Volunteers remembered at Union Hall dedication

Volunteers remembered at Union Hall dedication

Image Credit: Teri Stein

Every town should be so fortunate as to have a museum like Port Washington’s Union Hall. It holds memories of the town from its canal days to its Purple Riders and even personal items donated by residents.

The three-story building was finished in 1879 and originally served many purposes. The first floor held the fire department, mayor’s office and jail. The second floor contained a stage area for traveling shows, dances and local graduation ceremonies, and the third floor was rented to the local Port Washington Mason Lodge #202.

The Village of Port Washington owns Union Hall, and the building is listed on the National Register of Historic Buildings. It is cared for by the Port Washington/Salem Historical Society, a group that has been working on renovations of the third floor and the spiral staircase for the past two years.

The staircase is the centerpiece of the building that takes visitors from street level directly to the third floor. It is rumored to have been built at a cost of only $35.

The restorations were featured at a recent open house at Union Hall.

At the dedication ceremony, hometown veterans were honored, the local Boy Scout Troop #429 led the Pledge of Allegiance and PWSHS President Michael Conaway gave some thoughts on the project.

When the original building was built, the third floor was rented for 99 years by the Port Washington Mason Lodge #202. In 1977 the masons moved to a new lodge in Gnadenhutten, and with no one occupying the building, it fell into disrepair.

“At that time all the furnishings were removed, and in the subsequent years, the roof failed, the ceiling tiles fell to the floor, the water leaked into the 100-year-old carpet and plaster crumbled off the walls. Birds came in the missing vents, and simple neglect made the third floor into a complete disaster,” Conaway said, covering the items the group restored.

The room was a bright green when they started, but once the plaster was repaired, it was repainted white.

The roof was the first item to be repaired, and then the members had a challenge moving materials in and out as the third floor is only accessible by the spiral stairway and a set of metal steps on the outside of the building.

“That's when I and other members started carrying down 5-gallon buckets of plaster,” Conaway said of the clean-up.

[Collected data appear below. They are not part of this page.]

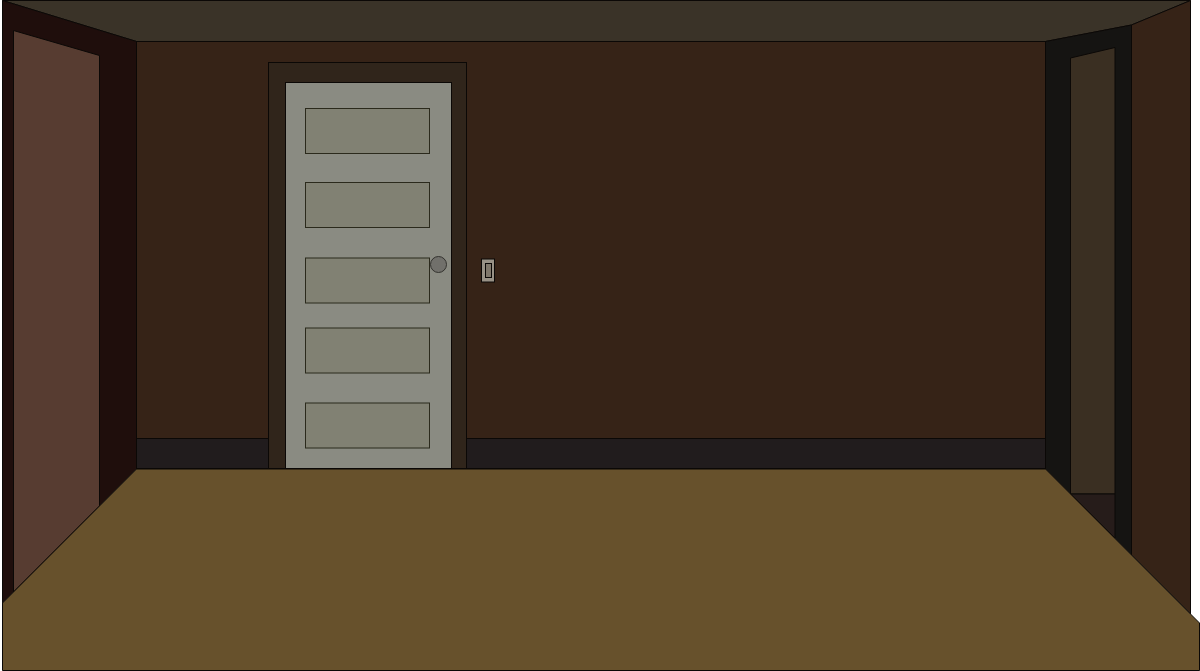
<!DOCTYPE html>
<html lang="en">
<head>
<meta charset="utf-8">
<title>Empty room</title>
<style>
:root {
  --paper: #ffffff;
  --ink: #0b0806;
  --ceiling: #3a3328;
  --wall: #362317;
  --left-frame: #1f0e0c;
  --left-opening: #573c31;
  --right-frame: #151412;
  --right-opening: #3a2f22;
  --right-step: #261c1a;
  --baseboard: #211c1d;
  --door-frame: #30251b;
  --door: #8a8b82;
  --panel: #818173;
  --panel-line: #2b2a1c;
  --knob: #71706b;
  --plate: #989186;
  --toggle: #7f776b;
  --floor: #67512c;
}
html, body { margin: 0; height: 100%; overflow: hidden; background: var(--paper); }
.room { display: block; width: 1200px; height: 671px; stroke: var(--ink); stroke-width: 1; }
.ceiling { fill: var(--ceiling); }
.wall { fill: var(--wall); }
.left-frame { fill: var(--left-frame); }
.left-opening { fill: var(--left-opening); }
.right-frame { fill: var(--right-frame); }
.right-opening { fill: var(--right-opening); }
.right-step { fill: var(--right-step); }
.baseboard { fill: var(--baseboard); }
.door-frame { fill: var(--door-frame); }
.door { fill: var(--door); }
.panels { fill: var(--panel); stroke: var(--panel-line); }
.knob { fill: var(--knob); stroke: #33322e; }
.plate { fill: var(--plate); }
.toggle { fill: var(--toggle); }
.floor { fill: var(--floor); }
</style>
</head>
<body>
<svg class="room" viewBox="0 0 1200 671" role="img" aria-label="Empty room with a panelled door and two side doorways">
  <defs>
    <rect id="door-panel" x="305.5" width="124" height="45"/>
  </defs>

  <polygon class="ceiling" points="2.5,0.5 1190.5,0.5 1131.5,25 1045.5,41.5 136.5,41.5"/>

  <g id="back-wall">
    <rect class="wall" x="136.5" y="41.5" width="909" height="427"/>
    <rect class="baseboard" x="136.5" y="438.5" width="909" height="30"/>
  </g>

  <g id="left-doorway">
    <polygon class="left-frame" points="2.5,0.5 136.5,41.5 136.5,469 2.5,603"/>
    <polygon class="left-opening" points="13.5,30.5 99.5,55.5 99.5,506 13.5,592"/>
  </g>

  <g id="right-doorway">
    <polygon class="wall" points="1131.5,25 1190.5,0.5 1190.5,614 1131.5,555"/>
    <polygon class="right-frame" points="1045.5,41.5 1131.5,25 1131.5,555 1045.5,469"/>
    <polygon class="right-opening" points="1070.5,58 1115,47.5 1115,494 1070.5,494"/>
    <polygon class="right-step" points="1070.5,494 1115,494 1115,538"/>
  </g>

  <g id="panelled-door">
    <rect class="door-frame" x="268.5" y="62.5" width="198" height="406"/>
    <rect class="door" x="285.5" y="82.5" width="166" height="386"/>
    <g class="panels">
      <use href="#door-panel" y="108.5"/>
      <use href="#door-panel" y="182.5"/>
      <use href="#door-panel" y="258"/>
      <use href="#door-panel" y="328"/>
      <use href="#door-panel" y="403"/>
    </g>
    <circle class="knob" cx="438.5" cy="264.5" r="8"/>
  </g>

  <g id="light-switch">
    <rect class="plate" x="481.5" y="259" width="13" height="23"/>
    <rect class="toggle" x="485.5" y="263.5" width="6" height="14"/>
  </g>

  <polygon class="floor" points="2.5,603 136.5,469 1045.5,469 1199.5,623 1199.5,670.5 2.5,670.5"/>
</svg>
</body>
</html>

There were smaller rooms in the back of the third floor that had lower ceilings put in by the masons.

“To get to the original look of the building, those were torn down,” Conaway said.

In stripping the old paint off the windows, they found clues to who had crafted the windows, which were all restored, and boards that were taken down that were marked as having come from riverboats on the canal.

The names discovered written on the window frames were not covered over in the restoration.

Past and current PWSHS volunteers were honored including the late Bruce Hibinger, who passed away unexpectedly in September. Hibinger was involved in the Port Washington/Salem Historical Society since the 1980s and was instrumental in the restoration of building.

Ann Wenzel, a member of the PWSHS, paid tribute to Hibinger during the dedication.

“As we sit here in this room, he surrounds us with his work. He purchased and hung the chandelier at the top of the stairs; sourced, cleaned and repaired, and installed the ceiling tiles above us; painted; replaced gutters; and pretty much touched every inch of the space,” Wenzel said. “It's a funny thing: This building and the pursuit to preserve our history never ends, but the caregivers in this quest come and go.”

Wenzel named other members of the historical society who had a hand in caring for Union Hall prior to their passing including Erma Sullivan, Loretta Couts, Bill Sagrilla, Lloyd Bender, Ryan Freeland, Jim Steinbach and Sarah Little. She was saddened to now add Hibinger to the list.

“The loss of Bruce is epic both in our hearts and within our organization. It will not take one but many to fill his spot, and I challenge those here today to step forward as the torch passes again,” Wenzel said. “Ralph Waldo Emerson said, ‘It is not the length of life but the depth of life.’ Bruce was taken from us too soon, but we certainly felt the depth of his convictions, faith, generosity, compassion and skills.”

In addition to his work on Union Hall, Hibinger also served the community as mayor and on council at Port Washington.

At the dedication, Danny Welsch, secretary of the Port Washington Lodge #202, spoke about the history of the masons in the area. Port Washington Mayor Tom Gardner presented a plaque that read, "Erected 1879, restored 2021. This landmark place is dedicated in honor of those tireless and inspired volunteers who created a new beginning from ruins and gave fresh life to this building for coming generations. May the future years be kind to these hallowed halls and to all who enter here, seeking a glimpse of the riches of Ohio’s past. Port Washington/Salem Historical Society, Nov. 7, 2021."

The volunteers won’t be resting long. They have plans for the first floor of the building, where floorboards were once covered by water during the flood of 1913, and they are always adding and changing displays.

Anyone who wishes to visit the museum may stop Monday through Friday from 9 a.m. to noon when volunteers work at the building or call Conaway at 818-359-4422.